I never realised the Moon landings had such a profound and far-reaching effect. For Corsino Fortes, driving his battered Peugeot 204 from Kuito to Luanda, the moment he heard the Americans had touched down was a revelation. He stopped the car, got out, put his hands on his head and looked up at the sky.
Coach D. I’m sitting opposite two of the world’s greatest living poets. Gaarriye is pinching my salt and vinegar crisps. Farzaneh Khojandi is asking, through her friend and translator, Narguess Farzad, about Welsh place names. I am not being much help.
If we could read the poets that move huge audiences elsewhere in the world, would it wake up our own?
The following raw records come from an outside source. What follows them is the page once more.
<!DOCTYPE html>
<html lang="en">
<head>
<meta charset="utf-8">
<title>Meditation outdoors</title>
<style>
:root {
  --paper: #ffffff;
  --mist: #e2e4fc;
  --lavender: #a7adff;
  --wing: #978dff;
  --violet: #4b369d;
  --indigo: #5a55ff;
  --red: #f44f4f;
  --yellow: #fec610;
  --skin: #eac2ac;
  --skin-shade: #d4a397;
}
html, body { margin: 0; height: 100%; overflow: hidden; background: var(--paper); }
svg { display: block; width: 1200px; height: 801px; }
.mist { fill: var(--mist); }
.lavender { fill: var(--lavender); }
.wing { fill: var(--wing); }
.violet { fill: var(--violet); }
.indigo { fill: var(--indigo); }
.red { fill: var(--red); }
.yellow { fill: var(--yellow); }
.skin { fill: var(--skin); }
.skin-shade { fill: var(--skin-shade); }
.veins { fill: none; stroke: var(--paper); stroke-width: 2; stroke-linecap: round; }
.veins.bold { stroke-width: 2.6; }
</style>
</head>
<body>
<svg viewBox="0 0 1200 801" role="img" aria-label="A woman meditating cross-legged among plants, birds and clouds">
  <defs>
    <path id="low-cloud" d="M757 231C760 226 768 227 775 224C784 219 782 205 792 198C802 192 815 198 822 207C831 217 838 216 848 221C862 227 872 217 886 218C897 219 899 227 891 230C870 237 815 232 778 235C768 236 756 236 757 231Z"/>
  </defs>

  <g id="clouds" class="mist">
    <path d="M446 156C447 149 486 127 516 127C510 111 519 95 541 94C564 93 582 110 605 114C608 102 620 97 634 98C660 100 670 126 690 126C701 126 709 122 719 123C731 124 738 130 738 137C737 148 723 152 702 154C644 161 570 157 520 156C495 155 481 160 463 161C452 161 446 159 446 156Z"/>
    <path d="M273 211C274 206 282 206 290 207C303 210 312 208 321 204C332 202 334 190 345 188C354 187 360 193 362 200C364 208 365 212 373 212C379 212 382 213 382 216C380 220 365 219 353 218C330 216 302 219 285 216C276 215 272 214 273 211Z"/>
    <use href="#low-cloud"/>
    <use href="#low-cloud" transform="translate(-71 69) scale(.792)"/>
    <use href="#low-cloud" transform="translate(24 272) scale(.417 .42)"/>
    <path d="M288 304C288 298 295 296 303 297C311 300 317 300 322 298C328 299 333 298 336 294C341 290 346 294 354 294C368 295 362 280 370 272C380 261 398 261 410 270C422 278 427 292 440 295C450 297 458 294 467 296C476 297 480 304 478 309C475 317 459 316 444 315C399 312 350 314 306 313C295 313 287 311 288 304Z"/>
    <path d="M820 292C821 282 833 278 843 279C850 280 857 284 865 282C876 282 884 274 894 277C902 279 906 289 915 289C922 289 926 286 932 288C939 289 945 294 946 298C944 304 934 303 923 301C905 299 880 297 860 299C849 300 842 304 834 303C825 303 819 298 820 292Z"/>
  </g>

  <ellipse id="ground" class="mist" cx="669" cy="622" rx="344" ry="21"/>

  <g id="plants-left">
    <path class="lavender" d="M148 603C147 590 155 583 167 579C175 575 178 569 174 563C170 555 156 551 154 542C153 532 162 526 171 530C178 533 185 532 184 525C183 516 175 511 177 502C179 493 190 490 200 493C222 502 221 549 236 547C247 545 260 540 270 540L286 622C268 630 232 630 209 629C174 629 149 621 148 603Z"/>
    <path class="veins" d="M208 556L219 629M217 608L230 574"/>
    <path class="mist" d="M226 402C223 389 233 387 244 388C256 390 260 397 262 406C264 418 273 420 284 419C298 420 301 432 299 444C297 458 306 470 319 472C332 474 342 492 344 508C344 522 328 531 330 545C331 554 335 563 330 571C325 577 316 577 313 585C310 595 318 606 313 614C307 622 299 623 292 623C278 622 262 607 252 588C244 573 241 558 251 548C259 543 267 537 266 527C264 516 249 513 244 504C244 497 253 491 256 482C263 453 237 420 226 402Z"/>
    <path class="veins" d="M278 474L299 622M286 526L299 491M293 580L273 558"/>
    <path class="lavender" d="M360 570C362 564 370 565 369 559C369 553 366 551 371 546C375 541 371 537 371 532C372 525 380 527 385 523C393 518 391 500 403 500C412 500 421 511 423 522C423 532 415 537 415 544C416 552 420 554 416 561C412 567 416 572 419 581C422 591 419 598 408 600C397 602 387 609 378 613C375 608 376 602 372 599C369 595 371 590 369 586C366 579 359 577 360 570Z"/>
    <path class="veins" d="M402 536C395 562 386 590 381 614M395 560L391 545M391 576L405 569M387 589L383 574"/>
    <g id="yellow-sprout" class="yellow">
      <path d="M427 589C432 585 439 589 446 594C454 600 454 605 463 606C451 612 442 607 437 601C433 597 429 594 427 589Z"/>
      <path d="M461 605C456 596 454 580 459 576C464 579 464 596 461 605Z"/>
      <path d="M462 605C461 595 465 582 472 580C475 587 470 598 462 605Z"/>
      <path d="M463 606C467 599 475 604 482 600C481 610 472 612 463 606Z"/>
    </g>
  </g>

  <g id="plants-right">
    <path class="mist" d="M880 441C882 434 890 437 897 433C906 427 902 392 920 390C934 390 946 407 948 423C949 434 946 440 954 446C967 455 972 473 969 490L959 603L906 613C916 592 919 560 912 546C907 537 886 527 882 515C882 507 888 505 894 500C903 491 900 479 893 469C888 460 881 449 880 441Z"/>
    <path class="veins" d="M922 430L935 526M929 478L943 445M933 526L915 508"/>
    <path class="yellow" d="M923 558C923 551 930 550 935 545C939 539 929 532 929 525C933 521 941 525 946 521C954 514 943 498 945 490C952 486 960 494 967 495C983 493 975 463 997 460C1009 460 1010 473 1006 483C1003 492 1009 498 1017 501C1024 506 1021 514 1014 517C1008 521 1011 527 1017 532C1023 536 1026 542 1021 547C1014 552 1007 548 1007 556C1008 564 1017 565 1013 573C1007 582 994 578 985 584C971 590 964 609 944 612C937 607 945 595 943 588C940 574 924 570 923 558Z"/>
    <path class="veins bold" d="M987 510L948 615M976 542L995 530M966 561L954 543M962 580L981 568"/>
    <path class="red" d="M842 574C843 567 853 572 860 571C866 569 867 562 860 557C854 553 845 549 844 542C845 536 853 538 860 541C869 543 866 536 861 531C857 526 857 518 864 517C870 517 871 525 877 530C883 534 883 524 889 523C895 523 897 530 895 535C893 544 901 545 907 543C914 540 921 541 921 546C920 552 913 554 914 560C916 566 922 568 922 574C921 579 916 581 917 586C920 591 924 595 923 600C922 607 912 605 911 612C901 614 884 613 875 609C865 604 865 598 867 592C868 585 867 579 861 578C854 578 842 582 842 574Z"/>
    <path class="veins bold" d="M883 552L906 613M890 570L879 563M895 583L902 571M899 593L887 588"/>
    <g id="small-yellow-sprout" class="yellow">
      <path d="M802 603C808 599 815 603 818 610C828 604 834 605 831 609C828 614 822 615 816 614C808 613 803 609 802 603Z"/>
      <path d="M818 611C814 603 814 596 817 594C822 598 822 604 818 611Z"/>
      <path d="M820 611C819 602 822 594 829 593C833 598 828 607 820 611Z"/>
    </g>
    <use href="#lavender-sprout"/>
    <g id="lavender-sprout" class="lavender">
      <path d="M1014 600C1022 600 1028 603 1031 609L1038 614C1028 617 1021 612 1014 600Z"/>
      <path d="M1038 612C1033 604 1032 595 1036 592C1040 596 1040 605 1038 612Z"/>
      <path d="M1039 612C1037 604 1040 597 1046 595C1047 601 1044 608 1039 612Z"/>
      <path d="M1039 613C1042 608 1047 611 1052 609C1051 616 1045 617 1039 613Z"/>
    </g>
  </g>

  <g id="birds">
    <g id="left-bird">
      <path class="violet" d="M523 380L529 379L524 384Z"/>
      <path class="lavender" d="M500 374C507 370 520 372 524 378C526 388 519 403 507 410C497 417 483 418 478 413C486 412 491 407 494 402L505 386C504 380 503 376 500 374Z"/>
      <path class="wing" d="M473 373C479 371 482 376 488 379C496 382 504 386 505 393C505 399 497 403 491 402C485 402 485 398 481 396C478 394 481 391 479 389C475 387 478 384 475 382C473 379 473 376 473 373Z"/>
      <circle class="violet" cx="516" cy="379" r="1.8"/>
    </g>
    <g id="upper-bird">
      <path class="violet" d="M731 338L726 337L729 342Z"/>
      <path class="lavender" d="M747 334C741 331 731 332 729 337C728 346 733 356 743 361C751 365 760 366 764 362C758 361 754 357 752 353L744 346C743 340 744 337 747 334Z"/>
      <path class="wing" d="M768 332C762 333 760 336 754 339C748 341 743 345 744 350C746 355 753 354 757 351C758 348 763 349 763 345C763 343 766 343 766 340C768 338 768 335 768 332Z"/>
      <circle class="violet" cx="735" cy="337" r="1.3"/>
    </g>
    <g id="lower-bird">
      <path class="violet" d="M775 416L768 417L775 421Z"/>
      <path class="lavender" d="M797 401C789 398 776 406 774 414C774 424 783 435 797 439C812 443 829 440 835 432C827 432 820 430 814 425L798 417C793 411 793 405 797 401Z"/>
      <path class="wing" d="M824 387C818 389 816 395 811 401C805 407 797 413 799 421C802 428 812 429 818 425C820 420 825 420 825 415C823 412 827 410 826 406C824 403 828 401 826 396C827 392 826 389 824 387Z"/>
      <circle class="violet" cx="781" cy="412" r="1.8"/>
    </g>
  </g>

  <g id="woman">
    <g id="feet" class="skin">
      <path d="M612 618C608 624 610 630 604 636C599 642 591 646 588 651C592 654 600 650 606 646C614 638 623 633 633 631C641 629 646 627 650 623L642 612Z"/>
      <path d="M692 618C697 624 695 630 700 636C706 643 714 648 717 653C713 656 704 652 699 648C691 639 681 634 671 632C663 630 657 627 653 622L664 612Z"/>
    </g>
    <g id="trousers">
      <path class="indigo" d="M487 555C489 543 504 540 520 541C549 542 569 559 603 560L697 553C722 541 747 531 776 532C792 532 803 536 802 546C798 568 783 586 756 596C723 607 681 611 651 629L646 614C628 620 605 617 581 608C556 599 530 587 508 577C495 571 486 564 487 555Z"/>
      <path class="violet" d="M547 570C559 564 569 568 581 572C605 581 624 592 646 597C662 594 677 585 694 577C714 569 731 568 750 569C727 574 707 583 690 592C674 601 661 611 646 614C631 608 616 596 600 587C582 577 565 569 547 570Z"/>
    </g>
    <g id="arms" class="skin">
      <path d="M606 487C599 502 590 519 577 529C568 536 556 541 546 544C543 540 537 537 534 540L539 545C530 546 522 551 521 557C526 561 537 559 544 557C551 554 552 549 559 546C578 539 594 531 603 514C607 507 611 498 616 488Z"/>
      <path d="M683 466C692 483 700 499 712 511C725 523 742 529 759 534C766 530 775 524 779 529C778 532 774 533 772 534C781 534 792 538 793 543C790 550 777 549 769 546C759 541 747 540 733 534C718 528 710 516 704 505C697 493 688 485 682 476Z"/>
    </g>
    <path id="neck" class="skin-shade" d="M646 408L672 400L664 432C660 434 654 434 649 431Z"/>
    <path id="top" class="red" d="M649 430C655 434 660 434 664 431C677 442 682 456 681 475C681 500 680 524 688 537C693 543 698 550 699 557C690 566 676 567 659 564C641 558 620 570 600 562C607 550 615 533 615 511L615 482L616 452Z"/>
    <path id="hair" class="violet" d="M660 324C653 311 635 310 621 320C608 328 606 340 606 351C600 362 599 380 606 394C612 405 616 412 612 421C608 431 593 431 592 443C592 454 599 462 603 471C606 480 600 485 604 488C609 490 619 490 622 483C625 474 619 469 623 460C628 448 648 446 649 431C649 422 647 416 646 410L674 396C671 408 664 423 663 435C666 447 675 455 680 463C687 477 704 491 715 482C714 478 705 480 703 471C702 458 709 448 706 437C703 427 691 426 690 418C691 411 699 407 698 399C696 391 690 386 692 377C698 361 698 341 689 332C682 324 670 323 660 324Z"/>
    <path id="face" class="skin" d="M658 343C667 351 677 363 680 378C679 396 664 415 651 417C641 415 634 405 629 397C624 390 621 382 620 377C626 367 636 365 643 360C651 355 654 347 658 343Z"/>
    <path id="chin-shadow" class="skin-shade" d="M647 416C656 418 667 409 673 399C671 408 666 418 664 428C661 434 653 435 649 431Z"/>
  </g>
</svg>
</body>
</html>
On the Guardian’s blog Sarah Maguire prescribes a course of translation to restore the vitality of British verse.
Following the extraordinary success of the first World Poets’ Tour in 2005, the Poetry Translation Centre has organised its second World Poets’ Tour which begins on Sunday 7th September at the Bristol Poetry Festival.
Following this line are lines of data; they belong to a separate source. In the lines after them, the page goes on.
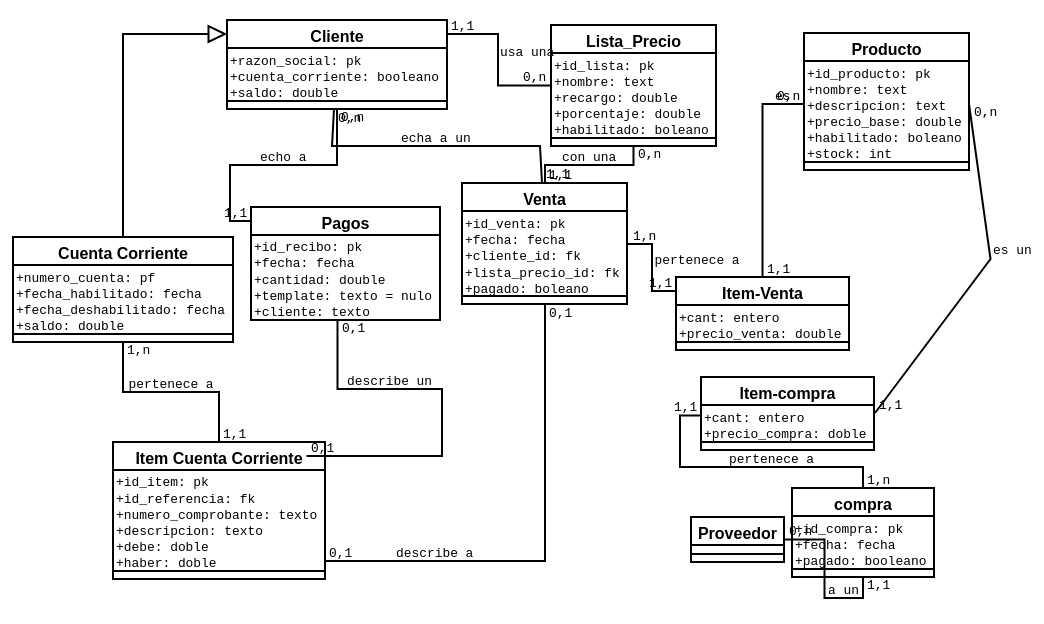
<!DOCTYPE html>
<html lang="es">
<head>
<meta charset="utf-8">
<title>Diagrama de clases</title>
<style>
:root { --ink: #000; --paper: #fff; --stroke: 2px; --row: 16.1px; --pad: 5px; }
* { box-sizing: border-box; margin: 0; padding: 0; }
html, body { width: 1044px; height: 624px; overflow: hidden; background: var(--paper); }
.diagram {
  position: relative; width: 1044px; height: 624px; overflow: hidden;
  color: var(--ink); font: 12.9px/16.1px "Liberation Mono", monospace;
}
.entity {
  position: absolute; left: var(--x); top: var(--y); width: var(--w); height: var(--h);
  display: flex; flex-direction: column;
  border: var(--stroke) solid var(--ink); background: var(--paper);
}
.entity h2 {
  flex: none; height: 28px; min-height: 0; border-bottom: var(--stroke) solid var(--ink);
  font: bold 16px/32px "Liberation Sans", sans-serif; text-align: center; white-space: nowrap;
}
.attributes {
  flex: 1 1 0; min-height: 0; padding: var(--pad) 0 0 2px;
  list-style: none; line-height: var(--row); white-space: nowrap;
}
.attributes:empty { padding: 0; }
.methods { flex: none; height: 8px; border-top: var(--stroke) solid var(--ink); }
.connectors { position: absolute; inset: 0; fill: none; stroke: var(--ink); stroke-width: 2; }
.connectors polygon { fill: var(--paper); }
.label { position: absolute; left: var(--x); top: var(--y); white-space: nowrap; }
</style>
</head>
<body>
<main class="diagram">

  <section class="entity" style="--x:226px;--y:19px;--w:222px;--h:91px">
    <h2>Cliente</h2>
    <ul class="attributes"><li>+razon_social: pk</li><li>+cuenta_corriente: booleano</li><li>+saldo: double</li></ul>
    <div class="methods"></div>
  </section>

  <section class="entity" style="--x:550px;--y:24px;--w:167px;--h:123px">
    <h2>Lista_Precio</h2>
    <ul class="attributes"><li>+id_lista: pk</li><li>+nombre: text</li><li>+recargo: double</li><li>+porcentaje: double</li><li>+habilitado: boleano</li></ul>
    <div class="methods"></div>
  </section>

  <section class="entity" style="--x:803px;--y:32px;--w:167px;--h:139px">
    <h2>Producto</h2>
    <ul class="attributes"><li>+id_producto: pk</li><li>+nombre: text</li><li>+descripcion: text</li><li>+precio_base: double</li><li>+habilitado: boleano</li><li>+stock: int</li></ul>
    <div class="methods"></div>
  </section>

  <section class="entity" style="--x:12px;--y:236px;--w:222px;--h:107px">
    <h2>Cuenta Corriente</h2>
    <ul class="attributes"><li>+numero_cuenta: pf</li><li>+fecha_habilitado: fecha</li><li>+fecha_deshabilitado: fecha</li><li>+saldo: double</li></ul>
    <div class="methods"></div>
  </section>

  <section class="entity" style="--x:250px;--y:206px;--w:191px;--h:115px;--pad:4.2px;--row:16.2px">
    <h2>Pagos</h2>
    <ul class="attributes"><li>+id_recibo: pk</li><li>+fecha: fecha</li><li>+cantidad: double</li><li>+template: texto = nulo</li><li>+cliente: texto</li></ul>
  </section>

  <section class="entity" style="--x:461px;--y:182px;--w:167px;--h:123px;--row:16.2px">
    <h2>Venta</h2>
    <ul class="attributes"><li>+id_venta: pk</li><li>+fecha: fecha</li><li>+cliente_id: fk</li><li>+lista_precio_id: fk</li><li>+pagado: boleano</li></ul>
    <div class="methods"></div>
  </section>

  <section class="entity" style="--x:675px;--y:276px;--w:175px;--h:75px">
    <h2>Item-Venta</h2>
    <ul class="attributes"><li>+cant: entero</li><li>+precio_venta: double</li></ul>
    <div class="methods"></div>
  </section>

  <section class="entity" style="--x:700px;--y:376px;--w:175px;--h:75px">
    <h2>Item-compra</h2>
    <ul class="attributes"><li>+cant: entero</li><li>+precio_compra: doble</li></ul>
    <div class="methods"></div>
  </section>

  <section class="entity" style="--x:112px;--y:441px;--w:214px;--h:139px;--pad:4.4px;--row:16.2px">
    <h2>Item Cuenta Corriente</h2>
    <ul class="attributes"><li>+id_item: pk</li><li>+id_referencia: fk</li><li>+numero_comprobante: texto</li><li>+descripcion: texto</li><li>+debe: doble</li><li>+haber: doble</li></ul>
    <div class="methods"></div>
  </section>

  <section class="entity" style="--x:791px;--y:487px;--w:144px;--h:91px">
    <h2>compra</h2>
    <ul class="attributes"><li>+id_compra: pk</li><li>+fecha: fecha</li><li>+pagado: booleano</li></ul>
    <div class="methods"></div>
  </section>

  <section class="entity" style="--x:690px;--y:516px;--w:95px;--h:47px">
    <h2>Proveedor</h2>
    <ul class="attributes"></ul>
    <div class="methods"></div>
  </section>

  <svg class="connectors" width="1044" height="624" viewBox="0 0 1044 624" aria-hidden="true">
    <g id="cuenta-hereda-cliente">
      <polyline points="123,236 123,34 209,34"/>
      <polygon points="208.5,26 208.5,42 225,34"/>
    </g>
    <polyline id="cliente-lista" points="447,34 498,34 498,85.5 550,85.5"/>
    <polyline id="cliente-venta" points="334,109 332,146 540,146 542,183"/>
    <polyline id="cliente-pagos" points="337,109 337,165 230,165 230,221 251,221"/>
    <polyline id="lista-venta" points="633.5,146 633.5,165 545,165 545,183"/>
    <polyline id="venta-item" points="628,244 652,244 652,291 676,291"/>
    <polyline id="producto-item-venta" points="804,104 762.5,104 762.5,277"/>
    <polyline id="producto-item-compra" points="969,104 990.5,259 875,413"/>
    <polyline id="cuenta-item" points="123,342 123,392 219,392 219,442"/>
    <polyline id="pagos-item" points="337.5,320 337.5,389 442,389 442,456 306.5,456"/>
    <polyline id="venta-item-cuenta" points="545,304 545,561 325,561"/>
    <polyline id="item-compra-compra" points="701,415.5 680,415.5 680,467 863,467 863,488"/>
    <polyline id="proveedor-compra" points="784,539.5 824.5,539.5 824.5,598 863,598 863,577"/>
  </svg>

  <span class="label" style="--x:451px;--y:19px">1,1</span>
  <span class="label" style="--x:500px;--y:45px">usa una</span>
  <span class="label" style="--x:523px;--y:70px">0,n</span>

  <span class="label" style="--x:338px;--y:111px">0,n</span>
  <span class="label" style="--x:341px;--y:110px">0,n</span>
  <span class="label" style="--x:401px;--y:131px">echa a un</span>
  <span class="label" style="--x:260px;--y:150px">echo a</span>
  <span class="label" style="--x:224px;--y:206px">1,1</span>

  <span class="label" style="--x:638px;--y:147px">0,n</span>
  <span class="label" style="--x:562px;--y:150px">con una</span>
  <span class="label" style="--x:546px;--y:167px">1,1</span>
  <span class="label" style="--x:549px;--y:168px">1,1</span>

  <span class="label" style="--x:633px;--y:229px">1,n</span>
  <span class="label" style="--x:654.5px;--y:253px">pertenece a</span>
  <span class="label" style="--x:649px;--y:276px">1,1</span>

  <span class="label" style="--x:775px;--y:89px">es</span>
  <span class="label" style="--x:777px;--y:89px">0,n</span>
  <span class="label" style="--x:767px;--y:262px">1,1</span>

  <span class="label" style="--x:974px;--y:105px">0,n</span>
  <span class="label" style="--x:993px;--y:243px">es un</span>
  <span class="label" style="--x:879px;--y:398px">1,1</span>

  <span class="label" style="--x:127px;--y:343px">1,n</span>
  <span class="label" style="--x:128.5px;--y:377px">pertenece a</span>
  <span class="label" style="--x:223px;--y:427px">1,1</span>

  <span class="label" style="--x:342px;--y:321px">0,1</span>
  <span class="label" style="--x:347px;--y:374px">describe un</span>
  <span class="label" style="--x:311px;--y:441px">0,1</span>

  <span class="label" style="--x:549px;--y:306px">0,1</span>
  <span class="label" style="--x:396px;--y:546px">describe a</span>
  <span class="label" style="--x:329px;--y:546px">0,1</span>

  <span class="label" style="--x:674px;--y:400px">1,1</span>
  <span class="label" style="--x:729px;--y:452px">pertenece a</span>
  <span class="label" style="--x:867px;--y:473px">1,n</span>

  <span class="label" style="--x:789px;--y:524px">0,n</span>
  <span class="label" style="--x:828px;--y:583px">a un</span>
  <span class="label" style="--x:867px;--y:578px">1,1</span>

</main>
</body>
</html>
Lavinia Greenlaw writes about the impact that listening to Noshi Gillani read her poems had on her translations: ‘I had in my head Emily Dickinson’s dashes - how they hold the parts of her poems in mid-air, or the artist Cornelia Parker’s suspended cutlery and blown-up shed.’
‘Translating poetry is the opposite of war’. In the keynote speech at the StAnza Poetry Festival in 2008 Sarah, Maguire, The Artistic Director of The PTC, argues for the importance of translated poetry in times of conflict.
This is an interview Saddiq gave to Richard Lea of Guardian Online during his Autumn Tour in 2006. ‘In the face of Sudan’s long conflict between the supposedly Arabic north and African south, Al-Saddiq Al-Raddi’s poetry blends influences from both. Richard Lea meets him.’